- fat shame is not the last acceptable prejudice, seriously. Look around you. Get it together.
- if you blog diligently about thin privilege but are unable to check your own privileges? GTFO. Stop looking up at the privilege you lack and start looking at the ones you’ve got.
- yes fat phobia sucks but if you shout to the rafters about being fat bashed but then say nothing about racism, misogyny, transphobia, homophobia, ableism, ageism or any of the other bad isms? You’re doing it wrong.
- if your message is “fat is beautiful” but the subtext of every post you make is that fat is only beautiful when white, youthful, “beautiful”, able-bodied, hetero, cis-, economically advantaged, and always falling in a lockstep line with the slavish & brutal corporate fashion industries? umm you’re not helping, bro.
- let being fat inform the way normativity works in our world, how those of us with fat bodies fall outside the “norm” which is a system of classification set up to place on a pedestal the white, the young, the wealthy, hetero & cis people of this earth, and yes, thinness is part of that but only a slender fragment of the larger picture. Let your experiences being fat bashed inform the way you process race, class, gender, sexual orientation, class status, age, “ability”. Don’t just rally to be treated the same as other thin, young, white, pretty people.
thank you and much fatty loveness.
The above is very important. Read it, then read it again.
And WIN on the gif.
Fat people clearly should acknowledge all the intersectionality of privlege, but the way this is written, it sounds a like weight priviledg takes a back seat to the other ones mentioned. That is called oppression olympics and most people make a policy of not doing that. Fat people no more need to constantly be dealing with race in their activism than race activist should be dealing with sexuality. Yes, recognizing that no privileged and no oppression stand alone is important, but choosing one cause and making that your focus is also okay.
This last here? That’s privilege talking.
It’s bullshit. The OP takes thin privilege as a given, and does not, anywhere, engage in oppression olympics. What it DOES do is call on white, straight, cis, TAB, and/or male fatties to acknowledge their privilege in other areas because it’s the right thing to do. Because if you call other people on their privilege over you, but don’t acknowledge or talk about the privilege you have over others, you are a fucking hypocrite.

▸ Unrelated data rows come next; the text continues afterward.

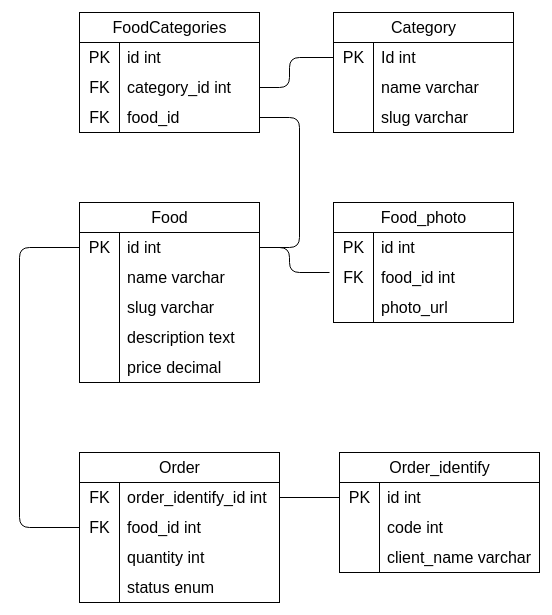
<!DOCTYPE html>
<html lang="en">
<head>
<meta charset="utf-8">
<title>Food ordering database schema</title>
<style>
:root { --ink: #000; --paper: #fff; }
* { box-sizing: border-box; margin: 0; padding: 0; }
html, body { width: 552px; height: 615px; overflow: hidden; background: var(--paper); }
.diagram {
  position: relative; width: 552px; height: 615px;
  font: 16px/30px "Liberation Sans", Arial, sans-serif; color: var(--ink);
}
.connectors { position: absolute; inset: 0; fill: none; stroke: var(--ink); stroke-width: 1; }
.entity { position: absolute; width: 181px; border: 1px solid var(--ink); background: var(--paper); white-space: nowrap; }
.entity h2 { height: 30px; border-bottom: 1px solid var(--ink); font-size: 16px; font-weight: 400; text-align: center; }
.field { display: grid; grid-template-columns: 40px 1fr; height: 30px; }
.field:last-child { height: 29px; }
.field dt { border-right: 1px solid var(--ink); text-align: center; }
.field dd { padding-left: 7px; }
.food-categories { left: 79px; top: 12px; }
.category { left: 333px; top: 12px; }
.food { left: 79px; top: 202px; }
.food-photo { left: 333px; top: 202px; }
.order { left: 79px; top: 452px; width: 201px; }
.order-identify { left: 339px; top: 452px; width: 201px; }
</style>
</head>
<body>
<main class="diagram">
  <svg class="connectors" width="552" height="615" viewBox="0 0 552 615" aria-hidden="true">
    <g transform="translate(.5 .5)">
      <path d="M259 87H279Q289 87 289 77V67Q289 57 299 57H333"/>
      <path d="M259 117H289Q299 117 299 127V237Q299 247 289 247H259"/>
      <path d="M259 247H279Q289 247 289 257V262Q289 272 299 272H329"/>
      <path d="M79 247H29Q19 247 19 257V517Q19 527 29 527H79"/>
      <path d="M279 497H339"/>
    </g>
  </svg>

  <section class="entity food-categories">
    <h2>FoodCategories</h2>
    <dl>
      <div class="field"><dt>PK</dt><dd>id int</dd></div>
      <div class="field"><dt>FK</dt><dd>category_id int</dd></div>
      <div class="field"><dt>FK</dt><dd>food_id</dd></div>
    </dl>
  </section>

  <section class="entity category">
    <h2>Category</h2>
    <dl>
      <div class="field"><dt>PK</dt><dd>Id int</dd></div>
      <div class="field"><dt></dt><dd>name varchar</dd></div>
      <div class="field"><dt></dt><dd>slug varchar</dd></div>
    </dl>
  </section>

  <section class="entity food">
    <h2>Food</h2>
    <dl>
      <div class="field"><dt>PK</dt><dd>id int</dd></div>
      <div class="field"><dt></dt><dd>name varchar</dd></div>
      <div class="field"><dt></dt><dd>slug varchar</dd></div>
      <div class="field"><dt></dt><dd>description text</dd></div>
      <div class="field"><dt></dt><dd>price decimal</dd></div>
    </dl>
  </section>

  <section class="entity food-photo">
    <h2>Food_photo</h2>
    <dl>
      <div class="field"><dt>PK</dt><dd>id int</dd></div>
      <div class="field"><dt>FK</dt><dd>food_id int</dd></div>
      <div class="field"><dt></dt><dd>photo_url</dd></div>
    </dl>
  </section>

  <section class="entity order">
    <h2>Order</h2>
    <dl>
      <div class="field"><dt>FK</dt><dd>order_identify_id int</dd></div>
      <div class="field"><dt>FK</dt><dd>food_id int</dd></div>
      <div class="field"><dt></dt><dd>quantity int</dd></div>
      <div class="field"><dt></dt><dd>status enum</dd></div>
    </dl>
  </section>

  <section class="entity order-identify">
    <h2>Order_identify</h2>
    <dl>
      <div class="field"><dt>PK</dt><dd>id int</dd></div>
      <div class="field"><dt></dt><dd>code int</dd></div>
      <div class="field"><dt></dt><dd>client_name varchar</dd></div>
    </dl>
  </section>
</main>
</body>
</html>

This is an absolutely classic privilege-person whine. I’m a white feminist, and I see other white feminists pull the same kind of bullshit when WOC try to talk about racism in feminist spaces.
White fat people ignore and talk over fat POC in fat spaces all the fucking time. And you’re doing it now.
If you cannot grasp intersectionality and different axes of privilege, or if you can’t stand to acknowledge ways in which other people are oppressed, then you need to go adjust your thinking and educate yourself. And in the mean time, get the fuck off my side.
To paraphrase Flavia Dzodan, my activist will be intersectional, or it will be bullshit. And when your activism is bullshit, I will fucking call you on it.
On of the places where fat acceptance is FAILING is in building an intersectional foundation. There’s nothing in the original post that plays Oppression Olympics, nothing that questions or hierarchizes the existence of fat hate. What there IS, and what we as fat people should in fact be conscious of as we work in an activist way, is the acknowledgment that we exist within a system that is built on oppression — and if we fail to let that inform our fat acceptance, then fat acceptance fails to be anything other than a movement for white pretty (mostly middle class and able-bodied) people who just happen to be a little bit fatter than the “norm.”
When we talk about making fat acceptance inclusive, this is the meat of it — we build a movement that actively welcomes EVERYONE by explicitly addressing the issues of intersectionality and using that as our framework.
The OP said, “Let your experiences being fat bashed inform the way you process race, class, gender, sexual orientation, class status, age, “ability”.” I would add to that — let all of those things inform the way you think about and talk about fat bashing. Because your experience is not universal and all of those things impact body politics on a fundamental level.
There is not, to my mind, any such thing as “choosing one cause” — we all have finite energy and we might put the bulk of our efforts under one heading but no cause is functioning in a vacuum and the movement we build as fat people should not simply replicate the current oppressive social paradigm in the way it deals with other oppressions. If you cannot even begin to make an effort to see how other oppressions are related, then you are not paying enough attention to the other people involved in your “chosen” cause.
Bolded emphasis mine. This thread addresses the some of what I was writing about a few days ago, around relative size privilege and the difference between body positivity and fat acceptance. It is impossible to make an effective, honest, and truly inclusive social justice movement without constantly acknowledging the intersectionality of oppression. Though, as Marianne said here, and I sad yesterday morning, it is totally OK (and in fact perhaps more practical) to focus your limited energy to one or a few areas of identity politics, but if you don’t remain vigilant and open about your own privileges and fail to acknowledge how the oppression you are fighting against intersects with others, your politics will fail.